A synthesis of most of all available geological, geomorphological, petrological, and geophysical data was made to construct a model for explaining the relationships between the late Quaternary volcanism (the Higashi-Izu monogenetic volcano field, HIMVF) and the tectonics in and around the Izu terrane, which is located in the northern tip of the Izu-Bonin arc. The HIMVF consists of about 100 monogenetic terrestrial and submarine volcanoes. Detailed tephrochronological study revealed that many of the HIMVF volcanoes were made by episodic fissure eruptions since 0.15 Ma. The fissure vents (or intrusions) of the HIMVF are formed as open cracks aligning with the NW-SE azimuth of horizontal maximum compression in regional crustal stress. This stress field is mainly controlled by the NW-SE compression caused by the strong mechanical coupling of the buoyant Izu-Bonin volcanic arc with the Japan arc. In spite of this compression, both the plate geometry involving an intra-plate fracture and the existence of block rotations in the upper crust probably enable the northeastward crustal extension in the eastern Izu terrane, and make the HIMVF, where a new dike is formed across the upper crust at each eruptive or intrusive event. Such event repeated every 50-60 years at least for the past 200 years and generated about 1m crustal extension at each event.

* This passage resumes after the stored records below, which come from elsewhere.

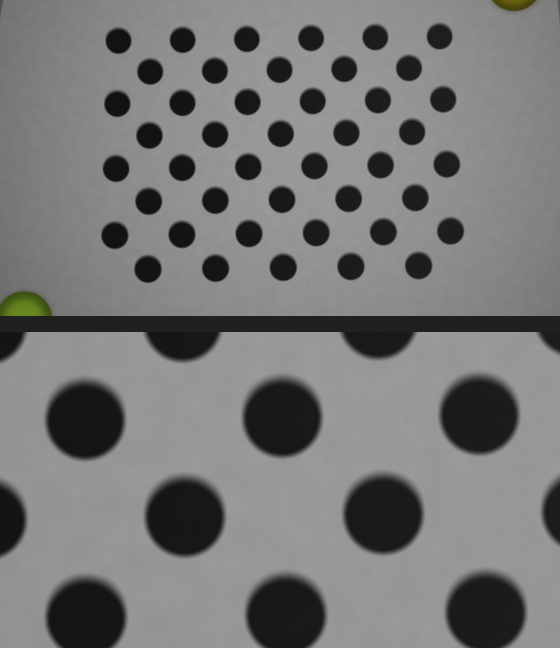
Top, the full canvas; bottom, a detail of the centre.
This pattern is drawn by a WebGL 1 fragment shader. Its source:

```glsl
precision highp float;
// Staggered rows of black dots, 6 and 5 by turns, on dim grey paper.
// A projective grid tilts the sheet; a soft light falloff, faint gradient
// noise and two round corner magnets finish the scene.

#define ROWS 8
#define COLUMNS 6
#define DOT_RADIUS 0.0402
#define EDGE_BLUR 0.0045
#define TOP_BLUR 0.0040
#define PAPER_LIGHT 0.603
#define LIGHT_FALLOFF 0.20
#define GRAIN 0.016
#define INK vec3(0.100, 0.094, 0.100)
#define GREEN vec3(0.40, 0.53, 0.12)
#define OLIVE vec3(0.47, 0.44, 0.07)

uniform vec2 u_resolution;

vec2 hashGradient(vec2 cell) {
  float h = fract(sin(dot(cell, vec2(127.1, 311.7))) * 43758.5);
  float angle = 6.28318 * h;
  return vec2(cos(angle), sin(angle));
}

float gradientNoise(vec2 p) {
  vec2 i = floor(p), f = fract(p);
  vec2 u = f * f * f * (f * (f * 6.0 - 15.0) + 10.0);
  vec2 e = vec2(1.0, 0.0);
  float a = dot(hashGradient(i), f);
  float b = dot(hashGradient(i + e.xy), f - e.xy);
  float c = dot(hashGradient(i + e.yx), f - e.yx);
  float d = dot(hashGradient(i + e.xx), f - e.xx);
  return mix(mix(a, b, u.x), mix(c, d, u.x), u.y);
}

// Coverage of a shape from its signed distance, never sharper than a pixel.
float coverage(float dist, float blur) {
  float w = max(blur, 0.8 / u_resolution.y);
  return 1.0 - smoothstep(-w, w, dist);
}

// Perspective divisor at a grid node: x in half columns, y in rows.
float gridDepth(vec2 node) {
  return 1.0 - 0.0001 * node.x - 0.00725 * node.y;
}

vec2 gridToPage(vec2 node) {
  vec2 origin = vec2(0.375, 0.1296);
  vec2 alongRow = vec2(0.10148, -0.0014);
  vec2 downRow = vec2(-0.00456, 0.09722);
  return (origin + node.x * alongRow + node.y * downRow) / gridDepth(node);
}

float dotPattern(vec2 p) {
  float ink = 0.0;
  for (int r = 0; r < ROWS; r++) {
    float row = float(r);
    float odd = mod(row, 2.0);
    for (int c = 0; c < COLUMNS; c++) {
      // Odd rows shift by half a step and hold one dot fewer.
      if (float(c) + odd < float(COLUMNS)) {
        vec2 node = vec2(2.0 * float(c) + odd, row);
        vec2 q = p - gridToPage(node);
        float dist = length(q) - DOT_RADIUS / gridDepth(node);
        float upper = smoothstep(0.0, DOT_RADIUS, -q.y);
        ink = max(ink, coverage(dist, EDGE_BLUR + TOP_BLUR * upper));
      }
    }
  }
  return ink;
}

vec3 paperColor(vec2 p) {
  vec2 q = (p - vec2(0.97, 0.42)) * vec2(0.85, 0.8);
  float falloff = dot(q, q);
  vec3 tint = mix(vec3(1.0, 0.985, 0.995), vec3(0.99, 1.0, 0.985),
                  clamp(falloff * 1.6, 0.0, 1.0));
  vec3 paper = tint * (PAPER_LIGHT - LIGHT_FALLOFF * falloff);
  // Slivers of shade beyond the sheet's side edges.
  float rightEdge = 1.764 + 0.10 * p.y - p.x;
  float leftEdge = p.x - 0.010 + 0.17 * p.y;
  return paper * (1.0 - 0.28 * coverage(min(rightEdge, leftEdge), 0.003));
}

// Domed round magnet with a faint contact shadow.
vec3 addMagnet(vec3 base, vec2 p, vec2 center, float radius, vec3 tint) {
  float d = length(p - center);
  base *= 1.0 - 0.15 * coverage(d - radius - 0.006, 0.012);
  float dome = 1.0 - 0.42 * smoothstep(0.45, 1.0, d / radius);
  return mix(base, tint * dome, coverage(d - radius, 0.004));
}

void main() {
  // Height is one unit, and y runs down the page.
  vec2 p = gl_FragCoord.xy / u_resolution.y;
  p.y = 1.0 - p.y;

  float grain = gradientNoise(p * 32.0) + 0.6 * gradientNoise(p * 95.0);
  vec3 color = paperColor(p) + GRAIN * grain;

  // Ink is a little deeper at the left than at the right.
  vec3 ink = INK * mix(0.75, 1.2, smoothstep(0.3, 1.45, p.x));
  color = mix(color, ink + 0.3 * GRAIN * grain, dotPattern(p));

  color = addMagnet(color, p, vec2(0.077, 1.010), 0.088, GREEN);
  color = addMagnet(color, p, vec2(1.627, -0.053), 0.088, OLIVE);
  gl_FragColor = vec4(color, 1.0);
}
```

Abstract of the European Geophysical Society XXI General Assembly, Session SE2.05: Evolution of continental areas: Intraplate tectonics and magmatism, The Hague, The Netherlands, May 6-10, 1996.